## What you have to do
For the data below, please report each line where the word "GREEN" is found.

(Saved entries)

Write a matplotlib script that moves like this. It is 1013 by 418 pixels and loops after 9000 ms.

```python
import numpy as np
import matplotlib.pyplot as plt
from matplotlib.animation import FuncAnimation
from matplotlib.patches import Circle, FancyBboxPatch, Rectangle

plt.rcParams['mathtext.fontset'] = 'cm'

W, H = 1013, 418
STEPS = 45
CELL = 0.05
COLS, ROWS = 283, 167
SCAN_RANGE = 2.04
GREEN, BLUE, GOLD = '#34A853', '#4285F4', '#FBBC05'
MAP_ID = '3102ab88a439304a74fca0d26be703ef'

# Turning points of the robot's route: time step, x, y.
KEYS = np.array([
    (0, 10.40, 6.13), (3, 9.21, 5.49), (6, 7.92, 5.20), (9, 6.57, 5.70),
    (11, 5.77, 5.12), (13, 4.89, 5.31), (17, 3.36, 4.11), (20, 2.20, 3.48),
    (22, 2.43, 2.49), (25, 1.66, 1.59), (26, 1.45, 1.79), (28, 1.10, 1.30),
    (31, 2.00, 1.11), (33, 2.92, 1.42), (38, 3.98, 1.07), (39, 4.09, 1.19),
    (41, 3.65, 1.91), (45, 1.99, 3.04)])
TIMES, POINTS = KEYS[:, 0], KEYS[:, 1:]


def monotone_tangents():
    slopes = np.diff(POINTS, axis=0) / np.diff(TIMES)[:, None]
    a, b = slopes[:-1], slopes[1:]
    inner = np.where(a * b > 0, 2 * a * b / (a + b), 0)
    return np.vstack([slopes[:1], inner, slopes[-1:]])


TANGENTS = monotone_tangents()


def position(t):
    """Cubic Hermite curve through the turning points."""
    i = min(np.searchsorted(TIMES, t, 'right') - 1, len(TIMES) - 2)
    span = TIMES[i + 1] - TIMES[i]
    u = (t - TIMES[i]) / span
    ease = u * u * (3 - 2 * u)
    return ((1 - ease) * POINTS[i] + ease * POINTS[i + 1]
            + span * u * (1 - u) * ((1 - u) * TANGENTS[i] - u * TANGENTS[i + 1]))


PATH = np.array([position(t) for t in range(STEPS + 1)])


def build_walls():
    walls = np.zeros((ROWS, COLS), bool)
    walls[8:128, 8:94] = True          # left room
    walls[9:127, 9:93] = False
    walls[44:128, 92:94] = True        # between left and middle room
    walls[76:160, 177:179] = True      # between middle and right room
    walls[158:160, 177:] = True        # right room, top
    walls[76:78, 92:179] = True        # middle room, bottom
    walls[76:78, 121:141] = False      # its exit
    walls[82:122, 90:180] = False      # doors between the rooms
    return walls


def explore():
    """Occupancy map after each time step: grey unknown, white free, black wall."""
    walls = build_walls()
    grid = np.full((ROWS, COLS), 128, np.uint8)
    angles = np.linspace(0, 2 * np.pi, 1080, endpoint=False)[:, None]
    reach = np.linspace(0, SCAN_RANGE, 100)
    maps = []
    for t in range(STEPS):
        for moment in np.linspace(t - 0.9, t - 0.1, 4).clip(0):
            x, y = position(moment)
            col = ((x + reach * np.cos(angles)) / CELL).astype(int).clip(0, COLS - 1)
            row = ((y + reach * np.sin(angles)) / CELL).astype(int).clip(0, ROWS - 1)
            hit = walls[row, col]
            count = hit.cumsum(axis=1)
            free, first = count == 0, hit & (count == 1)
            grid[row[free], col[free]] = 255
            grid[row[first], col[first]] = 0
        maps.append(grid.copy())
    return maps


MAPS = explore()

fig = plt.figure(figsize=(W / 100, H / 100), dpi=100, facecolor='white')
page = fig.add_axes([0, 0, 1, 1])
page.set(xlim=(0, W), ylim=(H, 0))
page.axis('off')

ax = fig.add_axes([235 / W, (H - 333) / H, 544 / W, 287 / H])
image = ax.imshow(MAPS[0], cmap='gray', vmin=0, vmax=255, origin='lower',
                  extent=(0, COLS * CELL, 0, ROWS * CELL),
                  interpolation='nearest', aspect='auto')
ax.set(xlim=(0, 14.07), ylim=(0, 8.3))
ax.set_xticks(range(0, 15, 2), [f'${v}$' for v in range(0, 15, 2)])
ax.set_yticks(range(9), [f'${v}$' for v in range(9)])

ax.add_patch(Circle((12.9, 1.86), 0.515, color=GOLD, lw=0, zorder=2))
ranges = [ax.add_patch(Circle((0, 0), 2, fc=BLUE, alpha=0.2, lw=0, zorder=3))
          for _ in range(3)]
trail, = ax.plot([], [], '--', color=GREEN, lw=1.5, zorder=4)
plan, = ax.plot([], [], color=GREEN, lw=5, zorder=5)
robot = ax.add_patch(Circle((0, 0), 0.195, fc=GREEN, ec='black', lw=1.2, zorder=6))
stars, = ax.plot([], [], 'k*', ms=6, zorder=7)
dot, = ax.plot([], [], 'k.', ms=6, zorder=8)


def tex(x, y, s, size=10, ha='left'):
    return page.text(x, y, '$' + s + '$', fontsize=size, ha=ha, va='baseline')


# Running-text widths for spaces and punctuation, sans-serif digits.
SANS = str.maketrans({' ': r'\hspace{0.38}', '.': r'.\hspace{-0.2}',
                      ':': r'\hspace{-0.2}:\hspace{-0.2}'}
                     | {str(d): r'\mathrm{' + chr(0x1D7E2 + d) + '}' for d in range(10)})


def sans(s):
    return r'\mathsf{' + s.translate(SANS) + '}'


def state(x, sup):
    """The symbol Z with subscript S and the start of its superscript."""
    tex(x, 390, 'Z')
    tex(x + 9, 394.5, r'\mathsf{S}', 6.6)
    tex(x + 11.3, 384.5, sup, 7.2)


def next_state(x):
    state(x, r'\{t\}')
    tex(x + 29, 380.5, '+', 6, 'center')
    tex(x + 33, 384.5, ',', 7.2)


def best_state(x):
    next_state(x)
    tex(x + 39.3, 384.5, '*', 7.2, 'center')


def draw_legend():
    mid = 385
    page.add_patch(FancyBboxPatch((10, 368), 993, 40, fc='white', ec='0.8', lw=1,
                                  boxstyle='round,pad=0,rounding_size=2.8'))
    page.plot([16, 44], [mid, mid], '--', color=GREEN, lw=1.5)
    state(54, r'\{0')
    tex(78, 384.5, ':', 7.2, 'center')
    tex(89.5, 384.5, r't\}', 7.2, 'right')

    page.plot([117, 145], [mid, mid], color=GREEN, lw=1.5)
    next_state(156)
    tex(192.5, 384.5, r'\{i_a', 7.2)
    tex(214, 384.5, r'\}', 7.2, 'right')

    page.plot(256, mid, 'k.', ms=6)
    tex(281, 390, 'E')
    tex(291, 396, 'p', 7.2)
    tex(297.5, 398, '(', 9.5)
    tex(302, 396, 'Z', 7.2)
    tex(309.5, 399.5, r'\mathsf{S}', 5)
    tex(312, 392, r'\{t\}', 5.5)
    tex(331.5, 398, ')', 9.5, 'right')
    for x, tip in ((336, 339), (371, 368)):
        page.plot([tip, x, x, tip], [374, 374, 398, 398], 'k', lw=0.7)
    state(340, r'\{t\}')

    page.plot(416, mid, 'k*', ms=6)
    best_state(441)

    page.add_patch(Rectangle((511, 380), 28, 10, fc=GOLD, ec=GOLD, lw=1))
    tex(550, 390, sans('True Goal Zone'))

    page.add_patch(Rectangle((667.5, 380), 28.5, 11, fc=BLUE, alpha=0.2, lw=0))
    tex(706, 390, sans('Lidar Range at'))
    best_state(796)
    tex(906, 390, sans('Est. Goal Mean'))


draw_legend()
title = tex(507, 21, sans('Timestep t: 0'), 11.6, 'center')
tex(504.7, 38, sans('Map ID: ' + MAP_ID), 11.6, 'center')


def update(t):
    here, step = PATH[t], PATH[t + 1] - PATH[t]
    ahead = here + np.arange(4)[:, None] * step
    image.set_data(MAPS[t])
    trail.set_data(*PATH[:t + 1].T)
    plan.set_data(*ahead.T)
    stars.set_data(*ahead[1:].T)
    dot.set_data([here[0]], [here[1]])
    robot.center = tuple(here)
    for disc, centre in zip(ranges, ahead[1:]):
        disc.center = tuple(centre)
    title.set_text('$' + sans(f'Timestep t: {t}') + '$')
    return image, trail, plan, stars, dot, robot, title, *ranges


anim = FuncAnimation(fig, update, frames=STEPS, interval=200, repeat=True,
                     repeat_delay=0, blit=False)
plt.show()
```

## Solution to this problem
GREEN, BLUE, GOLD = '#34A853', '#4285F4', '#FBBC05'
trail, = ax.plot([], [], '--', color=GREEN, lw=1.5, zorder=4)
plan, = ax.plot([], [], color=GREEN, lw=5, zorder=5)
robot = ax.add_patch(Circle((0, 0), 0.195, fc=GREEN, ec='black', lw=1.2, zorder=6))
    page.plot([16, 44], [mid, mid], '--', color=GREEN, lw=1.5)
    page.plot([117, 145], [mid, mid], color=GREEN, lw=1.5)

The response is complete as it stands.